*** Data extract ***

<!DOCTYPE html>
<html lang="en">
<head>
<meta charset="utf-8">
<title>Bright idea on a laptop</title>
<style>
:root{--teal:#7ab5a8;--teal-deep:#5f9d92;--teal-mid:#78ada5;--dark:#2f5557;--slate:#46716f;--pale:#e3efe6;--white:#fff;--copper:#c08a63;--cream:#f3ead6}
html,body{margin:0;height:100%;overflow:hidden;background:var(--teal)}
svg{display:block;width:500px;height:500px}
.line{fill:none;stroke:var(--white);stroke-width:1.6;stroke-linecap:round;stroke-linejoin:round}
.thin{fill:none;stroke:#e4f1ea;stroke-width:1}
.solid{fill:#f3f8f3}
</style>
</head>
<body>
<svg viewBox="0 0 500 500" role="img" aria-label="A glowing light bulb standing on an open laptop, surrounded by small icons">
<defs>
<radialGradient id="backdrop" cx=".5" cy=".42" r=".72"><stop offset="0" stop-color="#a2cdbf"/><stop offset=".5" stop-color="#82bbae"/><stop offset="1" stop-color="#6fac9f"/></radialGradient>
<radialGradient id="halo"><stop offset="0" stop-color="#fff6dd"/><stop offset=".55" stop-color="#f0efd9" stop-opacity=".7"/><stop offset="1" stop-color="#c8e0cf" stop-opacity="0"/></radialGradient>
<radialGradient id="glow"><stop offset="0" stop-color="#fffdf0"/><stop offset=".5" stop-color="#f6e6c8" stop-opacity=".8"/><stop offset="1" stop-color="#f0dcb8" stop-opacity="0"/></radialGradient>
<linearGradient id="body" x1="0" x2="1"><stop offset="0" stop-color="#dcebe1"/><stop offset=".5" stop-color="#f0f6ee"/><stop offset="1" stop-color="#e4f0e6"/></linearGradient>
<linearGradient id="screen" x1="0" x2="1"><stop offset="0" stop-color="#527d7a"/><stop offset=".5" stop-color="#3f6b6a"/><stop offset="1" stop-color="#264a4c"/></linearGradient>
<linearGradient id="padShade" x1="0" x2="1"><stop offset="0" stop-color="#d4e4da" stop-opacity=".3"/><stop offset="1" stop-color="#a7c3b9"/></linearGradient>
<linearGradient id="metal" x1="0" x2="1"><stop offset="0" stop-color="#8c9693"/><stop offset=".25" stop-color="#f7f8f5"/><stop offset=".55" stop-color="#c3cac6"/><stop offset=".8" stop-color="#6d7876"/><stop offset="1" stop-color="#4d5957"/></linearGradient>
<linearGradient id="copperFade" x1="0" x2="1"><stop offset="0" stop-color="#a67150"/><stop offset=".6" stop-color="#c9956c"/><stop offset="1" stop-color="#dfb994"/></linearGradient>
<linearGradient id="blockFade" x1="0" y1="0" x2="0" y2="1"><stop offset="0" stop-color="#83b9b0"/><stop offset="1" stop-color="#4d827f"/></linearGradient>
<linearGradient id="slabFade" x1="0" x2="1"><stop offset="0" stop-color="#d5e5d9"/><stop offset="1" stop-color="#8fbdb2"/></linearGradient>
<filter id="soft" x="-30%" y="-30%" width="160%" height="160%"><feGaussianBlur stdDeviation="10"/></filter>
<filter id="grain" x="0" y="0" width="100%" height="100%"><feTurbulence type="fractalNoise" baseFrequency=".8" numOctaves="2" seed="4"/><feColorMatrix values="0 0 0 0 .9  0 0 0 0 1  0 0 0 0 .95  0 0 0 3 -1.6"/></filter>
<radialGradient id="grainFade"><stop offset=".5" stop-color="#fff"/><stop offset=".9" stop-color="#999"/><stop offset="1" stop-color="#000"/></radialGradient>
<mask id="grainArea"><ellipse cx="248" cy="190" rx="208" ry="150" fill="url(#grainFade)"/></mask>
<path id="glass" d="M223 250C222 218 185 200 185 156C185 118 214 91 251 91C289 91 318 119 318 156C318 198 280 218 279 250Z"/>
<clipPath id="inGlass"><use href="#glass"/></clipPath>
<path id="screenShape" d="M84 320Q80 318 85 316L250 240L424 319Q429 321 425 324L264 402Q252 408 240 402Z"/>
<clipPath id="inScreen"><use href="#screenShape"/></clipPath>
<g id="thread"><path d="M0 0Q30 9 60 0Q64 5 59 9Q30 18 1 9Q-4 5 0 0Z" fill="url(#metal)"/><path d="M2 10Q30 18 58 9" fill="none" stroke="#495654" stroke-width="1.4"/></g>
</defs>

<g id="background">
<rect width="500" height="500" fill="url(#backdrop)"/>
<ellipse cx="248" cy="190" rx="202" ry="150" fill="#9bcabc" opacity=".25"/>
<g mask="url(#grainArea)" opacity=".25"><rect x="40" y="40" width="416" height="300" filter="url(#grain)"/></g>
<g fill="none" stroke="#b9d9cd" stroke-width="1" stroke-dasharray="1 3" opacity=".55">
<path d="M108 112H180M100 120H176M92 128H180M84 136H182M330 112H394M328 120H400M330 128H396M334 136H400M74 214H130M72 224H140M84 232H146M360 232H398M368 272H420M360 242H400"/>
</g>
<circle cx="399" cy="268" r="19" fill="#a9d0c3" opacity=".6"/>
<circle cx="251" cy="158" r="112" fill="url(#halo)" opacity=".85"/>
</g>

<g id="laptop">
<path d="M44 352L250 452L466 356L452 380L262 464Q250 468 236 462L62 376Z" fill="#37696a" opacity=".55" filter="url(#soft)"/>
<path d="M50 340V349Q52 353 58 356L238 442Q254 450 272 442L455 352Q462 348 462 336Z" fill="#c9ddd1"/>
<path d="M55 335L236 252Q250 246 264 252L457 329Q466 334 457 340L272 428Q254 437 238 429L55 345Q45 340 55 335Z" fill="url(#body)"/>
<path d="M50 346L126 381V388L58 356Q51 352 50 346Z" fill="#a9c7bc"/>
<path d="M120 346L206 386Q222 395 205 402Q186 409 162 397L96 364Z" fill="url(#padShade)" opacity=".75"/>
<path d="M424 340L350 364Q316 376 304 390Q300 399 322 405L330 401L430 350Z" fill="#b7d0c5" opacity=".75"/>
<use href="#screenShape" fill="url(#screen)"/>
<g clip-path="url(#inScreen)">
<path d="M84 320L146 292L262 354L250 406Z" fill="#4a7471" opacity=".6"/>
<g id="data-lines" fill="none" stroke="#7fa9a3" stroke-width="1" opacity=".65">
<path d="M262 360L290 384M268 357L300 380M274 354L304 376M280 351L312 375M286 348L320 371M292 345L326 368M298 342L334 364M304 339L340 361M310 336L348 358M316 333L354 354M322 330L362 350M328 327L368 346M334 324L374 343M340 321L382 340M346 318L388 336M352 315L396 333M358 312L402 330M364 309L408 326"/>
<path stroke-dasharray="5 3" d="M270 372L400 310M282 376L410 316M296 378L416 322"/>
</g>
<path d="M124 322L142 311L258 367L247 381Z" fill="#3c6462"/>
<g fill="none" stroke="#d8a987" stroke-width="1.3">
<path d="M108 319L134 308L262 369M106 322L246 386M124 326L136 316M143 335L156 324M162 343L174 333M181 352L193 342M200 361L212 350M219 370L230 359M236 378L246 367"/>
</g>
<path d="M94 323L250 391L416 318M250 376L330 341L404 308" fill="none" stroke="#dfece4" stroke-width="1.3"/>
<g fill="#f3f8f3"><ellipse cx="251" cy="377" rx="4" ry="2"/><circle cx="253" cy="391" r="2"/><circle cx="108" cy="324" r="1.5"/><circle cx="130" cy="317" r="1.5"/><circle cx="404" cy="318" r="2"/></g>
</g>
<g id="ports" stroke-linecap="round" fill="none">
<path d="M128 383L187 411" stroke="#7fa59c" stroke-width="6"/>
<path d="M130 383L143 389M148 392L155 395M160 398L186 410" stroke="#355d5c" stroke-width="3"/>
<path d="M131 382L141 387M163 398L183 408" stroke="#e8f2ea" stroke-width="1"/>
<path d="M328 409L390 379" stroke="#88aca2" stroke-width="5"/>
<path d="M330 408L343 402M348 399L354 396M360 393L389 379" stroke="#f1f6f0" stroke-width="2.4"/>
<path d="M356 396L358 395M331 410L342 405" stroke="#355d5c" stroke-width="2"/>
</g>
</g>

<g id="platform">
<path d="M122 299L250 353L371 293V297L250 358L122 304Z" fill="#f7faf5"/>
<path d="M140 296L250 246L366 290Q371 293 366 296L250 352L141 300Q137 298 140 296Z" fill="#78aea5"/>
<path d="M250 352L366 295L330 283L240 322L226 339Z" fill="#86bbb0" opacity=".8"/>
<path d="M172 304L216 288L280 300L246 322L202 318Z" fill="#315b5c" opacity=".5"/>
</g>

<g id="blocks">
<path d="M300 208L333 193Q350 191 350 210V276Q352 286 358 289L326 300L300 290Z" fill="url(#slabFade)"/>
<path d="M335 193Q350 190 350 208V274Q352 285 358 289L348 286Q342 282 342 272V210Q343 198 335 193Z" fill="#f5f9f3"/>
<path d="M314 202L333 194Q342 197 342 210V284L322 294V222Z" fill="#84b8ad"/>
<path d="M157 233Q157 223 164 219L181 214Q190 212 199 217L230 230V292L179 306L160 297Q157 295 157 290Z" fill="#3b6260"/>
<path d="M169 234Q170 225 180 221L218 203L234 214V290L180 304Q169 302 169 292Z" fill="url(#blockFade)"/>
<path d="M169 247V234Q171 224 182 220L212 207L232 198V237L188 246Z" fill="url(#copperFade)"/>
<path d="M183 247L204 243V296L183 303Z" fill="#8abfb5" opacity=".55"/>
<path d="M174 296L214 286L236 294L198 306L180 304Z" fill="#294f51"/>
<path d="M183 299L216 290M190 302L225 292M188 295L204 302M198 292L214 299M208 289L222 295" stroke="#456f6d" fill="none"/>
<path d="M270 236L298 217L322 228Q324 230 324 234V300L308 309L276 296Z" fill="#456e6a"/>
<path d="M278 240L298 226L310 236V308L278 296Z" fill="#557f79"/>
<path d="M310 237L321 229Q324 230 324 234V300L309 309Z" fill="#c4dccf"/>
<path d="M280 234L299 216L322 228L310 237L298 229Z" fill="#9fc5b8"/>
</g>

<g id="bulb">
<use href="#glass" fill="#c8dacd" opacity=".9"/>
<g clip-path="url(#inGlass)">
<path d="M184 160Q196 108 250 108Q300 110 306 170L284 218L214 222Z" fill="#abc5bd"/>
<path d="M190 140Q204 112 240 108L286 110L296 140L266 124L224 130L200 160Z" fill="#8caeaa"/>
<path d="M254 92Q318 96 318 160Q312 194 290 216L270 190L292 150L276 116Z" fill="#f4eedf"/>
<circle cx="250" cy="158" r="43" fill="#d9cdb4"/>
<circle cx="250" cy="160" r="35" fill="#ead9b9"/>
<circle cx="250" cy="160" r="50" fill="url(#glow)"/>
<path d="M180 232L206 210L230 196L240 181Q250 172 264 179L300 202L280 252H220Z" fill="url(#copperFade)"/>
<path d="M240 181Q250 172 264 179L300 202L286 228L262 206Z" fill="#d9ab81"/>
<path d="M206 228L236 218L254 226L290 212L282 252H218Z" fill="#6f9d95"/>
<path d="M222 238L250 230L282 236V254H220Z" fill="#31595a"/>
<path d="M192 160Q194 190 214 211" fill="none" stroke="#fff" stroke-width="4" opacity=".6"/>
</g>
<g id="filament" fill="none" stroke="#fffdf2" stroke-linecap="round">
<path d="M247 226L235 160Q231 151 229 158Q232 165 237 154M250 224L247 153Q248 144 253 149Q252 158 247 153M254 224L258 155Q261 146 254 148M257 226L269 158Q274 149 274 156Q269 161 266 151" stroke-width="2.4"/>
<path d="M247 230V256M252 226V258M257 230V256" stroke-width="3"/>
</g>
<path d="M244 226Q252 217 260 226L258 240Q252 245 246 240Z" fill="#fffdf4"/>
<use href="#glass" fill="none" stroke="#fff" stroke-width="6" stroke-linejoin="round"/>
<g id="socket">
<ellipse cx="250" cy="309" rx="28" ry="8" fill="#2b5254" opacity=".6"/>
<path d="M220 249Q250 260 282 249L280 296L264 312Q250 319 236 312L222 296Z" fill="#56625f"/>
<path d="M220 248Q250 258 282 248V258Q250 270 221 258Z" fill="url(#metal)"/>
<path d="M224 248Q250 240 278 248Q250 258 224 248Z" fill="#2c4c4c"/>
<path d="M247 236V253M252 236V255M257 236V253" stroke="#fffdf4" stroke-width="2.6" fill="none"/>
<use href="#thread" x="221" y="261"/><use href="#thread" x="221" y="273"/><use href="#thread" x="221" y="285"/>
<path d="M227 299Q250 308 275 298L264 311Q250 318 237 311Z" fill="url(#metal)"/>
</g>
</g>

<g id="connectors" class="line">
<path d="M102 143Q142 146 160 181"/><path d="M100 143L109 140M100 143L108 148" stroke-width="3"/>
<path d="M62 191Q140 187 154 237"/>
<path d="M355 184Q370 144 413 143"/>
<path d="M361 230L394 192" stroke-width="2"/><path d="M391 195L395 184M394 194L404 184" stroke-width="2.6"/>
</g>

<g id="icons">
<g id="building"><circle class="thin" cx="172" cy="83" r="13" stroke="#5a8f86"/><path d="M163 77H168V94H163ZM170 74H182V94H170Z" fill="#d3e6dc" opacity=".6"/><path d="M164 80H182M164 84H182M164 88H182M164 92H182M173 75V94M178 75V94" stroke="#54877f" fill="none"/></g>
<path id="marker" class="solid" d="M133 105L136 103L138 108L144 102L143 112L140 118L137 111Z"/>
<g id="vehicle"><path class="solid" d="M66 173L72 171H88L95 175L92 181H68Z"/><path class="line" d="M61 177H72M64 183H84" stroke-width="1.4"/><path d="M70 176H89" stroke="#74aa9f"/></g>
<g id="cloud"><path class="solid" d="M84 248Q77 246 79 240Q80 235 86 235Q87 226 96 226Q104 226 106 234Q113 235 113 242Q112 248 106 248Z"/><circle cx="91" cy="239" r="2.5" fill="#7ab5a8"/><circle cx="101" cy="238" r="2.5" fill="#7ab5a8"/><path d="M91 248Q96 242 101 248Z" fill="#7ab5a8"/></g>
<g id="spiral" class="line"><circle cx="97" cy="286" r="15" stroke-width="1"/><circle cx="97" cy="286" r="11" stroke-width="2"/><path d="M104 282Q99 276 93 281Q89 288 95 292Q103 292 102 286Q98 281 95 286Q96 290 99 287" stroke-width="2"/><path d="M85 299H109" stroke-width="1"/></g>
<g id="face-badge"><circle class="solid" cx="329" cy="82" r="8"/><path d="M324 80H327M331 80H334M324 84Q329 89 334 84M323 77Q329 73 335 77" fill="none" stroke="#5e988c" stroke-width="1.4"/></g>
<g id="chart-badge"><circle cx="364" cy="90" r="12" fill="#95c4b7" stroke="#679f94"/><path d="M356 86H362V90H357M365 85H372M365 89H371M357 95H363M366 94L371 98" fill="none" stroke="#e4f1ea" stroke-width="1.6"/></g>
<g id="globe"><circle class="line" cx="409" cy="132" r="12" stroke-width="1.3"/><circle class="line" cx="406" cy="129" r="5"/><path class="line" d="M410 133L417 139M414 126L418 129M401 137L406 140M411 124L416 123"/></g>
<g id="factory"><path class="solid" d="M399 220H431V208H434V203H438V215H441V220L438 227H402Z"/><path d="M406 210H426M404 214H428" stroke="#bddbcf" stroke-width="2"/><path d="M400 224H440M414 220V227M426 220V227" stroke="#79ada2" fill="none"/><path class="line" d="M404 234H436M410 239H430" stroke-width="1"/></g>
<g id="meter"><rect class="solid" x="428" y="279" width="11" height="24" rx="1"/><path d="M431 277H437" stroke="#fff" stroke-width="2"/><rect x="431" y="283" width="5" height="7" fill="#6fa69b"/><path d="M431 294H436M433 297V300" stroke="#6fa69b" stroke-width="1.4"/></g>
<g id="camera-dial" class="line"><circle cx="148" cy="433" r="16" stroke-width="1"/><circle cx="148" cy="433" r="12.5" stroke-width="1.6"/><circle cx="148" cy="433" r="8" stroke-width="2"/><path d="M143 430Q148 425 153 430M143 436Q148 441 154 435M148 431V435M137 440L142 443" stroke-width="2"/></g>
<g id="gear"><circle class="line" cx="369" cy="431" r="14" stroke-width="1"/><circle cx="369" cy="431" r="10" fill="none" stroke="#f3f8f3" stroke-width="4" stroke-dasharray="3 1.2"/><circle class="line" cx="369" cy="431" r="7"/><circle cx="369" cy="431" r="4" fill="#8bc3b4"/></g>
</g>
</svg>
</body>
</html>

*** End of Data extract ***

● **Exercise instructions**
Filter the listing above for lines with the word "radialGradient", and copy each one you find.

● **Result for this exercise**
<radialGradient id="backdrop" cx=".5" cy=".42" r=".72"><stop offset="0" stop-color="#a2cdbf"/><stop offset=".5" stop-color="#82bbae"/><stop offset="1" stop-color="#6fac9f"/></radialGradient>
<radialGradient id="halo"><stop offset="0" stop-color="#fff6dd"/><stop offset=".55" stop-color="#f0efd9" stop-opacity=".7"/><stop offset="1" stop-color="#c8e0cf" stop-opacity="0"/></radialGradient>
<radialGradient id="glow"><stop offset="0" stop-color="#fffdf0"/><stop offset=".5" stop-color="#f6e6c8" stop-opacity=".8"/><stop offset="1" stop-color="#f0dcb8" stop-opacity="0"/></radialGradient>
<radialGradient id="grainFade"><stop offset=".5" stop-color="#fff"/><stop offset=".9" stop-color="#999"/><stop offset="1" stop-color="#000"/></radialGradient>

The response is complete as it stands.